→ WORKING DATA
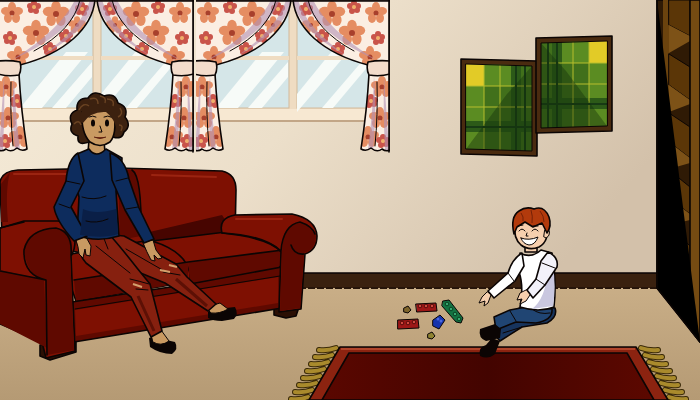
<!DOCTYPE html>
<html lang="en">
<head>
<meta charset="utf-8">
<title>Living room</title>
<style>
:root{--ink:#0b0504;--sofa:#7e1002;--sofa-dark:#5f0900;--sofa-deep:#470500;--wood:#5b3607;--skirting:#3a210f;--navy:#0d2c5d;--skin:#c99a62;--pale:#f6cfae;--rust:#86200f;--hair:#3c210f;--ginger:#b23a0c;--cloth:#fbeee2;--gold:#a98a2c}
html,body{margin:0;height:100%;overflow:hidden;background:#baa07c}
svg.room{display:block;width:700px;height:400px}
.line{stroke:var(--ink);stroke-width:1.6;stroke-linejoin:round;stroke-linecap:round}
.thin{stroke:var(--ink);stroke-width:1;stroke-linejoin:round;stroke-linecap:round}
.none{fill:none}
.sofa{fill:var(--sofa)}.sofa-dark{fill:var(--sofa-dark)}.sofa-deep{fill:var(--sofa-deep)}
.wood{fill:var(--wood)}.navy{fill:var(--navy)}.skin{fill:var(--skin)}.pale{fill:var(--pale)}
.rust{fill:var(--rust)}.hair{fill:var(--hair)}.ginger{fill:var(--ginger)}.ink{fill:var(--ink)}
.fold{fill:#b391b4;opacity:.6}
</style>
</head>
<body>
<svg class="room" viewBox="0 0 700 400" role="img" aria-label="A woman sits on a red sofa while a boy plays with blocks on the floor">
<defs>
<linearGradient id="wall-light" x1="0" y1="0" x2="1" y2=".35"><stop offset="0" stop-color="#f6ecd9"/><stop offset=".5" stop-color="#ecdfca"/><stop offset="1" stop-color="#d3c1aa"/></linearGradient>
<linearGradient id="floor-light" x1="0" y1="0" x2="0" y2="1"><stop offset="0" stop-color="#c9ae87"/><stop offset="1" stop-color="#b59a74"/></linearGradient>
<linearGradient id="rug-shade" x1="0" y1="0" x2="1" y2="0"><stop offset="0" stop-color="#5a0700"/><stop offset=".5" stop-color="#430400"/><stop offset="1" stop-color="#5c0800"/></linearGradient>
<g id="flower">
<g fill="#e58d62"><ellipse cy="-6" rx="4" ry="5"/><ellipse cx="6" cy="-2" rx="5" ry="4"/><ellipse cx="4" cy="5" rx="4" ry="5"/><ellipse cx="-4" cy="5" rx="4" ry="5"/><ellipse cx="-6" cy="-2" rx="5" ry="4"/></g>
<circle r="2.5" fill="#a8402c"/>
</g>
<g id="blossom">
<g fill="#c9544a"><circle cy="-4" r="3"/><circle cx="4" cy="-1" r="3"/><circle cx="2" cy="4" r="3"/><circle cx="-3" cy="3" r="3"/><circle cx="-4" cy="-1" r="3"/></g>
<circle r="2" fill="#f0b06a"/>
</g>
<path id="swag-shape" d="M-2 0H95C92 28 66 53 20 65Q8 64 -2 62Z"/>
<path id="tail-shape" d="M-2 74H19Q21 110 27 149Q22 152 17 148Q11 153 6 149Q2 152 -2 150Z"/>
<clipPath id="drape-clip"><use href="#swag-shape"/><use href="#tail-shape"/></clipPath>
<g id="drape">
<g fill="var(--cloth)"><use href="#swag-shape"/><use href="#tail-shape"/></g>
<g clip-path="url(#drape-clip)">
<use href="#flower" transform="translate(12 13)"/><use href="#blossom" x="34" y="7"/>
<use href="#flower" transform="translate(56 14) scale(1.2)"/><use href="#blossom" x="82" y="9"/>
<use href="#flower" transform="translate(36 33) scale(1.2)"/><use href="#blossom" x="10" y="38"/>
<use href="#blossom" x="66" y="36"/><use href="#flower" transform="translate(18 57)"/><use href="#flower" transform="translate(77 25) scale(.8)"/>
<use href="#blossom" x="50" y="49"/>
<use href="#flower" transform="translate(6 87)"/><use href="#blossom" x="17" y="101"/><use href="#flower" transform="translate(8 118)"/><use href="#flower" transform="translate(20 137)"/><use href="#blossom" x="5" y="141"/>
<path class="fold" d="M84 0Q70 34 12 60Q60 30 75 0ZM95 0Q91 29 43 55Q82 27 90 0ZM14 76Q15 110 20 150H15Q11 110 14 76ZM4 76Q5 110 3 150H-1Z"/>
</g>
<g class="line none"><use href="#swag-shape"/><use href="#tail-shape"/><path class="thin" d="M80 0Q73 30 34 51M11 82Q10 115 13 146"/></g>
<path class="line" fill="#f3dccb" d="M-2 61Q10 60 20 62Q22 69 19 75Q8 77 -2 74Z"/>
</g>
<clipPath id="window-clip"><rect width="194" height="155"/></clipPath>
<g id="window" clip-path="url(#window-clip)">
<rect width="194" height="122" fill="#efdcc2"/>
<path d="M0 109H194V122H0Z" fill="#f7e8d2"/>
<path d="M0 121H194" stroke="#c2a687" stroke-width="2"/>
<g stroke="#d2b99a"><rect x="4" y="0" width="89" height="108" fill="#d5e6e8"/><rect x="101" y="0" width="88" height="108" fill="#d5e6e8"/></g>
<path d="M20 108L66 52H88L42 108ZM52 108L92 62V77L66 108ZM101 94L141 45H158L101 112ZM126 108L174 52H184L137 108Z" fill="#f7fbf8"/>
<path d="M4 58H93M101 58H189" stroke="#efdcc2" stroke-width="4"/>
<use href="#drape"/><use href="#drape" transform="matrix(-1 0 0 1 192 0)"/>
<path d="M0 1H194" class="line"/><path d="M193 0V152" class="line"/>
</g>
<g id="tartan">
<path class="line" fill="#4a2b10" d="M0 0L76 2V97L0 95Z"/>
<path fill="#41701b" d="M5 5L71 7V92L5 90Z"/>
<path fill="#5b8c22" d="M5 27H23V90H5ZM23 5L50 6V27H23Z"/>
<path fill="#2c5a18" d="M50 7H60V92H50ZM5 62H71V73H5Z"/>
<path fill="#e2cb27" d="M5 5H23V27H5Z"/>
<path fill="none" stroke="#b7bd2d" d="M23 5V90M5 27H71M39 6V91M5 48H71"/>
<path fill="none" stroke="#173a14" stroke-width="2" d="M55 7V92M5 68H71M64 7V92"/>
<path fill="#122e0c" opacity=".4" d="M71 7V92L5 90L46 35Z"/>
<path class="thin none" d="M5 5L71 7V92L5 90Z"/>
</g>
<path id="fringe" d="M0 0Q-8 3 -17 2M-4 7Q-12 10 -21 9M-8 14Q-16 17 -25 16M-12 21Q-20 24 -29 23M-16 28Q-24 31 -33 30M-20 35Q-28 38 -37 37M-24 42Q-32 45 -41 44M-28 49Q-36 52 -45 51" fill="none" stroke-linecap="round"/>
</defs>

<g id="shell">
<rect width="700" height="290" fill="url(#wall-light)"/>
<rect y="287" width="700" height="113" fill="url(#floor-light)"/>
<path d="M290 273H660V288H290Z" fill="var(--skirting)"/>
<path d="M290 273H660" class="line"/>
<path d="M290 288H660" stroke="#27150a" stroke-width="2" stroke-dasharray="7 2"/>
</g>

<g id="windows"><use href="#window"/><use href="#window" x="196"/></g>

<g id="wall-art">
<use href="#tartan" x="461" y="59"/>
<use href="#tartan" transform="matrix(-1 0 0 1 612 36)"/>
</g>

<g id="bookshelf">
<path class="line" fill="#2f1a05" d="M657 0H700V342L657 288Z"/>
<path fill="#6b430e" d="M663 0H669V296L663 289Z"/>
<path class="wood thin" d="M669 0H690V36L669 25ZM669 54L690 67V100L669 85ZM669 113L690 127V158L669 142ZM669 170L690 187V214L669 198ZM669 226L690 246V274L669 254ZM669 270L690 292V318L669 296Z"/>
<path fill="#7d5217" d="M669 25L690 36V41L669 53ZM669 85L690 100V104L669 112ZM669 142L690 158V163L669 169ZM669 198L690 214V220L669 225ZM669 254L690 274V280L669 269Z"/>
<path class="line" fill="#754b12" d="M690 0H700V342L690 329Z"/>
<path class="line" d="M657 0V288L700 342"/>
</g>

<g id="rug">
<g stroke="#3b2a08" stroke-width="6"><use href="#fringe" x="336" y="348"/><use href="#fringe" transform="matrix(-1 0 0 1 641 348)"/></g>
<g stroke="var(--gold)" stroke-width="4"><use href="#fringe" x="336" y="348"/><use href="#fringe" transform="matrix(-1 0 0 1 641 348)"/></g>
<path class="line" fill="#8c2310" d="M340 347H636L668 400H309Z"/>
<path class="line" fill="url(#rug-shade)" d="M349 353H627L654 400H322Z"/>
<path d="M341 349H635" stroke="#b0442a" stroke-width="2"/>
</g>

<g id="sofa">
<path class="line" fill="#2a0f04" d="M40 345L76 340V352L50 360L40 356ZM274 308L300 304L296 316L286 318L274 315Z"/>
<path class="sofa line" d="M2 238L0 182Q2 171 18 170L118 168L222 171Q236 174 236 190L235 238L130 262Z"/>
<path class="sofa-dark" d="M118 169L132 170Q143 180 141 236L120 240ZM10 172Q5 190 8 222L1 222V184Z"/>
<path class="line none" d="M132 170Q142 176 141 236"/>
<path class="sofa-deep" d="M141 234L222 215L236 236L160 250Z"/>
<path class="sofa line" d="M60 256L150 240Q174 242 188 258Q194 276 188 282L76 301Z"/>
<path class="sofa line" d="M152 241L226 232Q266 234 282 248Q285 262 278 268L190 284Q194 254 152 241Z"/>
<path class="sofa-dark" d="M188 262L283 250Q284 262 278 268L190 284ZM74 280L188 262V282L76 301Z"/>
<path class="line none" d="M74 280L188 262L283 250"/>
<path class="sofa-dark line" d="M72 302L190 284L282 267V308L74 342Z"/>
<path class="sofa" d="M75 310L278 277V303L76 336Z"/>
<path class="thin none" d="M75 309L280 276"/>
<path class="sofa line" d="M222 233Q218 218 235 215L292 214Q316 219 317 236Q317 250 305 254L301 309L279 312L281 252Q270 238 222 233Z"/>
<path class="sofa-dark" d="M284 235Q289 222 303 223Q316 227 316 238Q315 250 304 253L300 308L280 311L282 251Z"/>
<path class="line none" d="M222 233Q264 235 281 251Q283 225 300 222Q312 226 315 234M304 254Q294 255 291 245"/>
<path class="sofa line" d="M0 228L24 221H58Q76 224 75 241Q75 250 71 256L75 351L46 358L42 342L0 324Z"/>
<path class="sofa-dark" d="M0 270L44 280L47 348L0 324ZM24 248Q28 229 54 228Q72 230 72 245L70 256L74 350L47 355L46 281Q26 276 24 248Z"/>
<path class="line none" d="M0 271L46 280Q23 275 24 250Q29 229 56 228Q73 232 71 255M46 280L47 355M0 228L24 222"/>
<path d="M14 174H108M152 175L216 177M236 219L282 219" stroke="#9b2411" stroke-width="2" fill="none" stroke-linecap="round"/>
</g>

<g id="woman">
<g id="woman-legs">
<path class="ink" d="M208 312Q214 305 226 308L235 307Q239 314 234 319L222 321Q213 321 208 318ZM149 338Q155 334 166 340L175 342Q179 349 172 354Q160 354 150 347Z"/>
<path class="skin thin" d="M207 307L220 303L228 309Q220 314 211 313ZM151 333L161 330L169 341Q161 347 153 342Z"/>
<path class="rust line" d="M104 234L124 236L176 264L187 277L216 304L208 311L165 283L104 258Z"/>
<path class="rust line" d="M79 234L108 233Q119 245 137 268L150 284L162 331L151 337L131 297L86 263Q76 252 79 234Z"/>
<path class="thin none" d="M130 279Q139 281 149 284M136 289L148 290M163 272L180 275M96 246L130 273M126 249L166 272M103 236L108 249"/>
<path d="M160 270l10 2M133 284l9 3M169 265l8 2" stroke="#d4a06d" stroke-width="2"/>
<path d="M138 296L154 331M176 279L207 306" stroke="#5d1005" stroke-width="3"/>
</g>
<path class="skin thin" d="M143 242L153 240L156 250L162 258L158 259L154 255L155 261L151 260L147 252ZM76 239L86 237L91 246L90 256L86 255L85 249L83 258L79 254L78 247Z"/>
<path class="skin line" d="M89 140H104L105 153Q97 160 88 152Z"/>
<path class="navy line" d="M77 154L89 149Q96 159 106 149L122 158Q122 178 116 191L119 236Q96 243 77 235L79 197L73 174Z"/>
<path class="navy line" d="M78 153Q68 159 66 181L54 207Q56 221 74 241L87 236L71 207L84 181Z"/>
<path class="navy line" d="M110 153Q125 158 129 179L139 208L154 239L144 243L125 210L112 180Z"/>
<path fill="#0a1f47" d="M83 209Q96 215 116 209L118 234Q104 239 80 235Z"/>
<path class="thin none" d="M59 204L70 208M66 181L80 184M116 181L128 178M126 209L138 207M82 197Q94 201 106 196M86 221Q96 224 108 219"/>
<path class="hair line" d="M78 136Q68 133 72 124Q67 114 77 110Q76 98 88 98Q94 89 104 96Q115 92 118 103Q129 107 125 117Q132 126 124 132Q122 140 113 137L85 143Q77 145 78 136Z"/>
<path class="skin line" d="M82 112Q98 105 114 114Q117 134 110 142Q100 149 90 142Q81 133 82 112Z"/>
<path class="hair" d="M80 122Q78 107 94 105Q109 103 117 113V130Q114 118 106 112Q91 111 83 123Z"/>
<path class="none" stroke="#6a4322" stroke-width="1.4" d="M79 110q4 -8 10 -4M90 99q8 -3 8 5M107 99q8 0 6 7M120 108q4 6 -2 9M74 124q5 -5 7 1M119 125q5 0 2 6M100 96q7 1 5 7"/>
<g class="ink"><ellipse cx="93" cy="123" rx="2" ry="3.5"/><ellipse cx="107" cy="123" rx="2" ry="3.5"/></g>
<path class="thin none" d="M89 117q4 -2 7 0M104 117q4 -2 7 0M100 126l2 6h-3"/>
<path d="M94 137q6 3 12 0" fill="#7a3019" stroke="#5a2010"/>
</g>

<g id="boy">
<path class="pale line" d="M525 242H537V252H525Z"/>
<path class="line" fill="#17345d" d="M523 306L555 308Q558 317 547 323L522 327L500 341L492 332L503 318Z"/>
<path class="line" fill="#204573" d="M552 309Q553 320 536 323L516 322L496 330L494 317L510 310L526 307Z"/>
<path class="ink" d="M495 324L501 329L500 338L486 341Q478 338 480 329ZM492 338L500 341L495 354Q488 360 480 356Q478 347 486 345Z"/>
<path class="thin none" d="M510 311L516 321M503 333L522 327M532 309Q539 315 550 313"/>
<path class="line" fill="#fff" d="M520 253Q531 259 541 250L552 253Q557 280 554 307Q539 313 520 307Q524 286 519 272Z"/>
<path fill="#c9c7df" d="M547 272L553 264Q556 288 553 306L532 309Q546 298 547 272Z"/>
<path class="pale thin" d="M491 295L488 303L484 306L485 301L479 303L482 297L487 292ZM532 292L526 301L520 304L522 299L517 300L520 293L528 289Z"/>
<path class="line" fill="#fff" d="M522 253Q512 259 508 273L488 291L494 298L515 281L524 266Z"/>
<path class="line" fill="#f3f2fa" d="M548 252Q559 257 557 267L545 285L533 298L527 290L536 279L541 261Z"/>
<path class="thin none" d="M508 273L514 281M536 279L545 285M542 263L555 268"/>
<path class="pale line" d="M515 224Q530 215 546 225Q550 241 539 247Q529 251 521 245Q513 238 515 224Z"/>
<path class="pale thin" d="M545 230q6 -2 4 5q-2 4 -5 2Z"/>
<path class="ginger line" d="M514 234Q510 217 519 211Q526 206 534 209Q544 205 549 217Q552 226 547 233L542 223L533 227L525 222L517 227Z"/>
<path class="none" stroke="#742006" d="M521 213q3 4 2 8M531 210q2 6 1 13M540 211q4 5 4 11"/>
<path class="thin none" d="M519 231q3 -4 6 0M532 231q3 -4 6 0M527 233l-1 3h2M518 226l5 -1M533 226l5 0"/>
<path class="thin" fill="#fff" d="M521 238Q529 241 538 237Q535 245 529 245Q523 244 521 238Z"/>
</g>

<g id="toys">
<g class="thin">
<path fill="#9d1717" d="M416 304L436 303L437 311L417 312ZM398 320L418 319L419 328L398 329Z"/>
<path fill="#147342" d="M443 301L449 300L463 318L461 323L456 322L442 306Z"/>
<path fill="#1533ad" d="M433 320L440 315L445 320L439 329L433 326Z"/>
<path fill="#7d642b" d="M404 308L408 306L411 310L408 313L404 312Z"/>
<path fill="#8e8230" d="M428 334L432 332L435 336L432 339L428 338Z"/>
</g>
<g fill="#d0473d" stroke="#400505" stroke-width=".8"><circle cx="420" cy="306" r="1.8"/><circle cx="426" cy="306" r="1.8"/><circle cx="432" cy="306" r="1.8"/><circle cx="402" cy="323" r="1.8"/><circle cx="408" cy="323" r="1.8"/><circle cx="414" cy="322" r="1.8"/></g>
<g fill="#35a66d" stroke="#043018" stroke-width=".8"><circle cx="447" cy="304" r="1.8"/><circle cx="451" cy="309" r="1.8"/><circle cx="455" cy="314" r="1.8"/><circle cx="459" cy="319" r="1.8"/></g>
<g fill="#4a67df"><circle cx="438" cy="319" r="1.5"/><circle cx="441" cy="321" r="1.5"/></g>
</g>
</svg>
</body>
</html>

→ WHAT IS EXPECTED
Across all the entries above, how many lines hold the word "html"? Answer with the number only.

→ REPLY
4